Saved data entries:
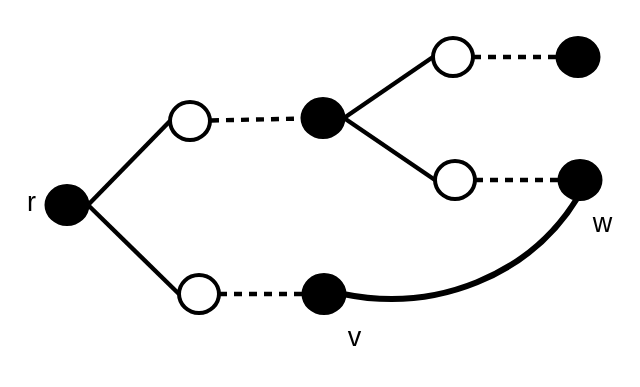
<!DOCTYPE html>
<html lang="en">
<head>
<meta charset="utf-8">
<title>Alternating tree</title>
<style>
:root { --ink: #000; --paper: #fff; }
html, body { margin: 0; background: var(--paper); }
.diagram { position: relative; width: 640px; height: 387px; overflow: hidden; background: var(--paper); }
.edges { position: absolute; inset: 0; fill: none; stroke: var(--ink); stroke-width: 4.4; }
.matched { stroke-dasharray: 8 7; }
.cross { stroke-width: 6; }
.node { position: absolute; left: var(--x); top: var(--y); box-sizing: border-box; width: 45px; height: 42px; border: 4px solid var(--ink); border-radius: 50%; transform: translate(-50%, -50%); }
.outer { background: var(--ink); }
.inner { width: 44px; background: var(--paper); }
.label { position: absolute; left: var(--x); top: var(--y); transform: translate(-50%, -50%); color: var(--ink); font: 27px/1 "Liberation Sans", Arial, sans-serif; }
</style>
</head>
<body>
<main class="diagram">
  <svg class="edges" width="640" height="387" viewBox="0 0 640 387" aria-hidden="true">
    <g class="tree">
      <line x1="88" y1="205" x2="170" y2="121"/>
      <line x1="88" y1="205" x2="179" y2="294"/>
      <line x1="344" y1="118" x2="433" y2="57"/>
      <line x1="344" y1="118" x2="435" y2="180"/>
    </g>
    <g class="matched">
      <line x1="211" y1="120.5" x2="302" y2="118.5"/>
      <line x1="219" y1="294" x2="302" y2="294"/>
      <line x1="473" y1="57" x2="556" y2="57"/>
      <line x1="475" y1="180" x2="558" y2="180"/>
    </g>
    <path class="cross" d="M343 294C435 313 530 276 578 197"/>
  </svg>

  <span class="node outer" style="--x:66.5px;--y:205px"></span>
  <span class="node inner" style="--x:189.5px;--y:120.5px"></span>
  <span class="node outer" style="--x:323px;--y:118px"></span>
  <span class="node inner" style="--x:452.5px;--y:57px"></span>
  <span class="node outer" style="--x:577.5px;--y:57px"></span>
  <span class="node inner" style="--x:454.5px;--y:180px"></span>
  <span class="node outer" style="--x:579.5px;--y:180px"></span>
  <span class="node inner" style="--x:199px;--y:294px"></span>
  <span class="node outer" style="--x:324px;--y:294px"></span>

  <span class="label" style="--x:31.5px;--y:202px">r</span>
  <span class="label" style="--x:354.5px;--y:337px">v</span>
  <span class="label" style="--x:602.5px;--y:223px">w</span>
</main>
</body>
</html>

Exercise requirements: None of the pictures should be copied, but every record above must be restated in full.

Task result:
<!DOCTYPE html>
<html lang="en">
<head>
<meta charset="utf-8">
<title>Alternating tree</title>
<style>
:root { --ink: #000; --paper: #fff; }
html, body { margin: 0; background: var(--paper); }
.diagram { position: relative; width: 640px; height: 387px; overflow: hidden; background: var(--paper); }
.edges { position: absolute; inset: 0; fill: none; stroke: var(--ink); stroke-width: 4.4; }
.matched { stroke-dasharray: 8 7; }
.cross { stroke-width: 6; }
.node { position: absolute; left: var(--x); top: var(--y); box-sizing: border-box; width: 45px; height: 42px; border: 4px solid var(--ink); border-radius: 50%; transform: translate(-50%, -50%); }
.outer { background: var(--ink); }
.inner { width: 44px; background: var(--paper); }
.label { position: absolute; left: var(--x); top: var(--y); transform: translate(-50%, -50%); color: var(--ink); font: 27px/1 "Liberation Sans", Arial, sans-serif; }
</style>
</head>
<body>
<main class="diagram">
  <svg class="edges" width="640" height="387" viewBox="0 0 640 387" aria-hidden="true">
    <g class="tree">
      <line x1="88" y1="205" x2="170" y2="121"/>
      <line x1="88" y1="205" x2="179" y2="294"/>
      <line x1="344" y1="118" x2="433" y2="57"/>
      <line x1="344" y1="118" x2="435" y2="180"/>
    </g>
    <g class="matched">
      <line x1="211" y1="120.5" x2="302" y2="118.5"/>
      <line x1="219" y1="294" x2="302" y2="294"/>
      <line x1="473" y1="57" x2="556" y2="57"/>
      <line x1="475" y1="180" x2="558" y2="180"/>
    </g>
    <path class="cross" d="M343 294C435 313 530 276 578 197"/>
  </svg>

  <span class="node outer" style="--x:66.5px;--y:205px"></span>
  <span class="node inner" style="--x:189.5px;--y:120.5px"></span>
  <span class="node outer" style="--x:323px;--y:118px"></span>
  <span class="node inner" style="--x:452.5px;--y:57px"></span>
  <span class="node outer" style="--x:577.5px;--y:57px"></span>
  <span class="node inner" style="--x:454.5px;--y:180px"></span>
  <span class="node outer" style="--x:579.5px;--y:180px"></span>
  <span class="node inner" style="--x:199px;--y:294px"></span>
  <span class="node outer" style="--x:324px;--y:294px"></span>

  <span class="label" style="--x:31.5px;--y:202px">r</span>
  <span class="label" style="--x:354.5px;--y:337px">v</span>
  <span class="label" style="--x:602.5px;--y:223px">w</span>
</main>
</body>
</html>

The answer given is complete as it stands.